i've been wanting to buy one of these for a long time but i got a korg dtr-1 instead, which is well worth the money. my friend got this one and i like it because of the swoop display and large note display. the bad thing is that it doesn't pick up the note very well and it's very hard to tune the input and outputs are weird and it's not easy to hook up (as a first timer). i definitely would suggest spending a little extra money and buying the korg dtr1000, it's works way better.
It works well enough -- I mean, it's a tuner and it does exactly what it's supposed to. It does allow for flat tuning, which is nice. It also has a Strobe Tuning mode which comes in handy as well. It seems to have more features for less money that other brands, which is what made me buy it. It's best feature is the A/B. You can plug 2 instruments into it and plug it into 2 amps and then select between them via footswitch or front panel. For example, I have my electric going into input A and output A going to my half stack.
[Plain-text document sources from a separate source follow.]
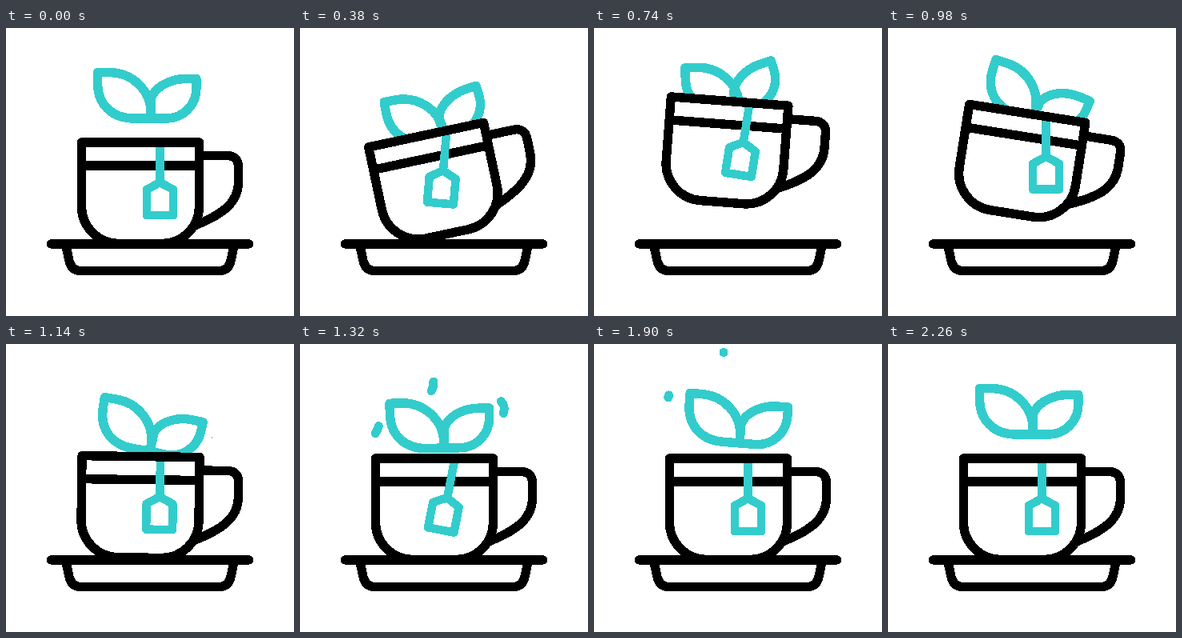
Animation, 360 px wide and 360 px high, one loop 2.4 s. Source, as an HTML page without scripts:

```html
<!DOCTYPE html>
<html lang="en">
<head>
<meta charset="utf-8">
<title>Tea cup</title>
<style>
  html, body { margin: 0; width: 100%; height: 100%; overflow: hidden; background: #fff; }
  svg { display: block; width: 100%; height: 100%; shape-rendering: crispEdges; }
  path { fill: none; stroke: #000; stroke-width: 11.4; stroke-linecap: round; stroke-linejoin: round; }
  .teal path { stroke: #33cccc; }
  .solid { fill: #fff; stroke: none; }

  .cup, .cup-tilt, .leaves, .leaf, .tag, .drops path {
    animation: 2400ms cubic-bezier(.37, 0, .63, 1) infinite;
  }
  .cup { animation-name: hop; }
  .cup-tilt { transform-origin: 168px 193px; animation-name: tilt; }
  .tag { transform-origin: 192.5px 149px; animation-name: swing; }
  .tag path { stroke-width: 10.5; stroke-linecap: butt; }
  .leaves { animation-name: float; }
  .leaf { transform-origin: 181px 113px; }
  .left { animation-name: sway-left; }
  .right { animation-name: sway-right; }
  .drops path { stroke-width: 0; stroke-dasharray: var(--len) 60; animation-name: rise, shrink; }
  .drops .brief { animation-name: rise, shrink-early; }

  @keyframes hop {
    0% { translate: 0 0; }
    15.83% { translate: 0 -10.4px; animation-timing-function: cubic-bezier(.3, .2, .5, 1); }
    32.5% { translate: -2.2px -52px; animation-timing-function: cubic-bezier(.33, 0, .67, .33); }
    47.9%, 100% { translate: 0 0; }
  }
  @keyframes tilt {
    0% { rotate: 0deg; }
    15.83% { rotate: -12deg; }
    38.3% { rotate: 9.7deg; animation-timing-function: cubic-bezier(.33, 0, .67, .33); }
    47.9%, 100% { rotate: 0deg; }
  }
  @keyframes swing {
    0% { rotate: 0deg; }
    15.83% { rotate: 17deg; animation-timing-function: ease-in; }
    30.83% { rotate: 4.6deg; animation-timing-function: ease-out; }
    40.83% { rotate: -9deg; }
    55% { rotate: 11deg; }
    66% { rotate: -4deg; }
    76%, 100% { rotate: 0deg; }
  }
  @keyframes float {
    0% { translate: 0 0; }
    15.83% { translate: 0 24px; animation-timing-function: cubic-bezier(.4, 0, .8, .8); }
    30.83% { translate: 1px -7.5px; animation-timing-function: ease-out; }
    35.4% { translate: 0 -17px; animation-timing-function: ease-in; }
    40.83% { translate: -.5px 1.5px; animation-timing-function: ease-out; }
    47.5% { translate: -1px 21px; }
    55% { translate: -1px 17px; animation-timing-function: linear; }
    79.17% { translate: 1px 11px; animation-timing-function: ease-out; }
    94.17%, 100% { translate: 0 0; }
  }
  @keyframes sway-left {
    0% { rotate: 0deg; }
    15.83% { rotate: -10.5deg; animation-timing-function: ease-in; }
    30.83% { rotate: -1.8deg; animation-timing-function: ease-out; }
    40.83% { rotate: 18deg; }
    55% { rotate: -1.5deg; }
    79.17% { rotate: 4.5deg; }
    94.17%, 100% { rotate: 0deg; }
  }
  @keyframes sway-right {
    0% { rotate: 0deg; }
    15.83% { rotate: -18deg; animation-timing-function: ease-in; }
    30.83% { rotate: -18deg; animation-timing-function: ease-out; }
    40.83% { rotate: 23deg; }
    55% { rotate: -.5deg; }
    79.17% { rotate: 4.5deg; }
    94.17%, 100% { rotate: 0deg; }
  }
  @keyframes rise {
    0%, 46.7% { translate: 7px 52px; animation-timing-function: cubic-bezier(.33, 1, .68, 1); }
    79.17%, 100% { translate: -4.5px var(--top); }
  }
  @keyframes shrink {
    0%, 46.7% { stroke-width: 0; stroke-dasharray: .01 60; }
    50.5% { stroke-width: 11; }
    55% { stroke-dasharray: var(--len) 60; }
    79.17% { stroke-width: 11; stroke-dasharray: var(--end) 60; }
    89%, 100% { stroke-width: 0; stroke-dasharray: .01 60; }
  }
  @keyframes shrink-early {
    0%, 46.7% { stroke-width: 0; stroke-dasharray: .01 60; }
    50.5% { stroke-width: 11; }
    55% { stroke-width: 11; stroke-dasharray: var(--len) 60; }
    74%, 100% { stroke-width: 0; stroke-dasharray: .01 60; }
  }
</style>
</head>
<body>
<svg viewBox="0 0 360 360">
  <g class="teal drops">
    <path style="--len: 12; --end: .01; --top: -37px" d="M166.5 47.5Q167.5 53 164 59"/>
    <path style="--len: 10; --end: 3; --top: -42px" d="M98 106Q97 111 94 115"/>
    <path class="brief" style="--len: 16; --end: 0; --top: -36px" d="M251 71.5Q257 77 254 87"/>
  </g>

  <g class="teal leaves">
    <path class="leaf left" d="M181 113H160C132 113 114.5 95 114.5 69V55.5H129C157 55.5 181 77 181 106Z"/>
    <path class="leaf right" d="M181 113H200C222 113 238 96 238 75V63.5H225C204 63.5 184 75 181 90Z"/>
  </g>

  <g class="cup">
    <g class="cup-tilt">
      <path d="M241.5 159.5H276Q290.5 159.5 290.5 174V192C290.5 220 268 234 236 247"/>
      <path class="solid" d="M94.5 143H241.5V223A46.5 46.5 0 0 1 195 269.5H141A46.5 46.5 0 0 1 94.5 223Z"/>
      <path d="M94.5 172H241.5"/>
      <g class="teal tag">
        <path d="M192.5 147V194M192.5 193L209 202V234H176V202Z"/>
      </g>
      <path d="M94.5 143H241.5V223A46.5 46.5 0 0 1 195 269.5H141A46.5 46.5 0 0 1 94.5 223Z"/>
    </g>
  </g>

  <path d="M56.5 270H303.5M74.5 270L79 291Q82 303.5 93 303.5H267Q278 303.5 281 291L285.5 270"/>
</svg>
</body>
</html>
```
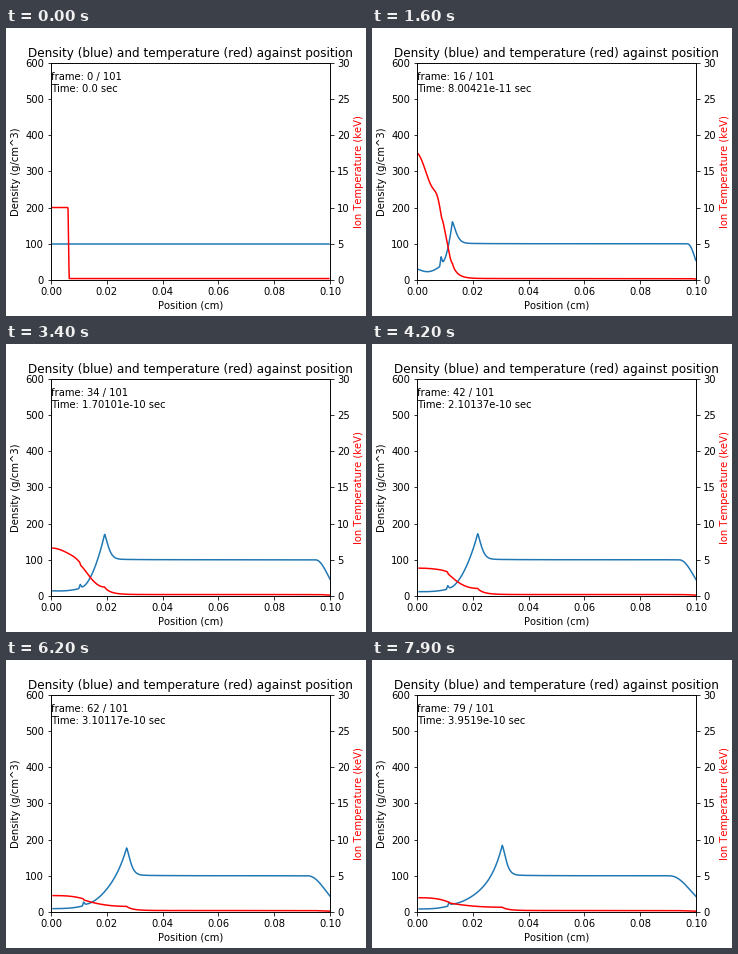
Animation, 360 px wide and 288 px high, one loop 8 s. Source, as a matplotlib script:

```python
import numpy as np
import matplotlib.pyplot as plt
from matplotlib.animation import FuncAnimation

FRAMES, INTERVAL = 80, 100
UM = 1e-4  # micrometres to cm
AMBIENT, COLD = 100, 0.2

# Simulation clock: logged steps and times in ps, even in between
CLOCK_STEPS = [0, 9, 23, 34, 51, 62, 79]
CLOCK_PS = [0, 45.0583, 115.026, 170.101, 255.177, 310.117, 395.19]


def part(x, a, b):
    return np.clip((x - a) / (b - a), 0, 1)


def young(n):
    """Fades from 1 to 0 while the hot spot blows apart."""
    return np.exp(-(n / 16) ** 1.5)


def pulse(n):
    """Rarefaction wave crossing the core, strongest at step 9."""
    return (n / 9 * np.exp(1 - n / 9)) ** 2


def focus(n):
    """Wave converging on the centre around step 23."""
    return np.exp(-((n - 23) / 12) ** 2)


def contact_at(n):
    return 63 + 1.66 * n - 0.0127 * n**2


def shock_at(n):
    return max(59.3 + 4.5 * n - 0.0175 * n**2, contact_at(n) + 10)


def edge_factor(x, n):
    """Outer surface expanding into vacuum."""
    width = 4.57 * n**0.7
    depth = np.maximum(x - (1000 - width), 0)
    return np.exp(-(depth / (width + 7)) ** 2.2)


def density(x, n):
    core = 6.5 + 93.5 / (1 + (n / 9) ** 1.8)
    rim = 16 + 84 * np.exp(-n / 11.5)
    shell = 21.5 + 78.5 * young(n)
    spike = shell * (1 + 0.27 * min(1, n / 6))
    peak = 100 + 70 * (1 - np.exp(-n / 8)) + 14 * (n / 79) ** 3
    bend = 0.4 * (n / 79) ** 3

    contact, shock = contact_at(n), shock_at(n)
    a, b = contact - 5, contact + 6
    u = part(x, 0, a)
    inner = core + (rim - core) * u**3 - 13 * pulse(n) * np.sin(np.pi * u)
    skin = np.interp(x, [a, contact, b], [rim, spike, shell])
    v = part(x, b, shock)
    ramp = shell + (peak - shell) * ((1 - bend) * v**1.7 + bend * v**6)
    d = np.maximum(x - shock, 0)
    ahead = AMBIENT + (peak - AMBIENT) * (
        0.97 * np.exp(-(d / 18) ** 1.38) + 0.03 * np.exp(-d / 90))
    rho = np.select([x <= a, x <= b, x <= shock], [inner, skin, ramp], ahead)
    return rho * edge_factor(x, n)


def temperature(x, n):
    start = min(1, n / 5)
    core = (1.7 + 4 * np.exp(-n / 28)
            + (20 - 15.7 * young(n)) / (1 + (n / 26.8) ** 6))
    rim = 0.9 + 9.1 / (1 + (n / 30) ** 3) + pulse(n)
    shell = COLD + start * (0.9 * rim - COLD)
    front = COLD + start * 37 / (n + 1.5)
    reach = 22 * (1 - 0.6 * young(n))

    contact, shock = contact_at(n), shock_at(n)
    a, b = contact - 2, contact + 2
    u = part(x, 0, a)
    inner = (core - (core - rim) * u ** (3 - 2.3 * focus(n))
             - 0.95 * pulse(n) * np.sin(2 * np.pi * u**2))
    skin = np.interp(x, [a, b], [rim, shell])
    v = part(x, b, shock)
    slope = (1 - v ** (1 + 0.6 * focus(n))) ** (2.2 - 1.5 * young(n))
    ramp = front + (shell - front) * slope
    d = np.maximum(x - shock, 0)
    ahead = COLD + (front - COLD) * np.exp(-(d / reach) ** 0.9)
    temp = np.select([x <= a, x <= b, x <= shock], [inner, skin, ramp], ahead)
    return temp * edge_factor(x, n) ** 0.67


plt.rcParams["font.family"] = "DejaVu Sans"
plt.rcParams["text.kerning_factor"] = 6
fig, ax = plt.subplots(figsize=(5, 4), dpi=72, facecolor="white")
fig.subplots_adjust(left=0.125, right=0.9, bottom=0.125, top=0.88)
ax.set_title("Density (blue) and temperature (red) against position")
ax.set(xlim=(0, 0.1), ylim=(0, 600),
       xlabel="Position (cm)", ylabel="Density (g/cm^3)")
ax2 = ax.twinx()
ax2.set_ylim(0, 30)
ax2.set_ylabel("Ion Temperature (keV)", color="red")

rho_line, = ax.plot([], [], color="tab:blue", lw=1.5)
temp_line, = ax2.plot([], [], color="red", lw=1.5)
label = ax.text(0, 520, "")


def update(n):
    first = 2.5 + 5 * min(1, n / 40)
    last = 996 + 0.2 * n
    x = np.sort(np.append(np.linspace(first, last, 900),
                          [contact_at(n), shock_at(n)]))
    rho_line.set_data(x * UM, density(x, n))
    temp_line.set_data(x * UM, temperature(x, n))
    t = float(f"{np.interp(n, CLOCK_STEPS, CLOCK_PS) * 1e-12:.6g}")
    label.set_text(f"frame: {n} / 101\nTime: {t} sec")
    return rho_line, temp_line, label


anim = FuncAnimation(fig, update, frames=FRAMES, interval=INTERVAL,
                     repeat=True, repeat_delay=0, blit=False)
plt.show()
```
Then my acoustic guitar in input B and output B going straight to the P.A. Now I can effectively switch between acoustic and electric guitars by hitting a button. Everything stays hooked up and connected, but routed correctly. Very nice option for a guitar player that like to play some acoustic songs.
I, like many others, maybe even yourself, was looking for a rackmount tuner and was comparing this one to the Korg DTR-1000. The Korg brand might sound appealing compared to Sabine but that need not be your deciding factor. The bassist in my band got the DTR-1000 so I was able to compare the two side by side:-The Sabine tracks notes slightly faster than the Korg but both are excellent. -The DTR1000 only has one input. The Sabine has two inputs and two outputs and are footswitchable and are nice if you play two guitars each with their own amp. I thought it would let me switch to using a backup guitar on the same amp but it does not. Switching to another input also switches to a different output. -Both are extremely accurate-The Korg has a lot of plastic: plastic inputs, cheap button switch, extruding molded plastic that can crack easily. The Sabine is all metal with a flat plastic cover on the display and metal locking nuts on all the terminals. Others have reported problems with the Korg's pieces breaking. Both will hold up to gentle use but the Sabine is a bit more robust.-Here's the deal with the DISPLAY problem that everyone is whining about: Yes, if you're staring at the tuner from 2-3 feet away it will look very bright and will be a bit tough to distinguish the note labels. Stand 5-25 feet away on stage and its clear as day, with or without sunglasses. Easier to read in that case than the Korg. That may be the deciding factor. If you're playing on stage, get the sabine. If you're just at home...why do you even need a rack tuner?? But if you insist, get the Korg if you just need something for home. The Sabine has great features at a great price.
Had a Korg, and it served me well, but it died in my rack. Found a new Sabine 7000 for an unbelievable price (out-of-business sale). I like it as much as the Korg. All the same features, except the differnce in the strobe took a little getting used to. All in all, it's a great rack tuner, easy to see from a distance.I think I'll keep it 'till it dies. Has all the same features, flat tuning, mute, calibration, etc..only one small feature I miss, it only has output jacks on rear, vs. front and rear input/output. Also no mic input, but I think those features are available on the Sabine 7100. Large LED type light or strobe. Pretty cool though. One note, if you are using the old a Furman power supply mounted directly above it, you might have to dim the lights. No biggie, I think most people do anyway.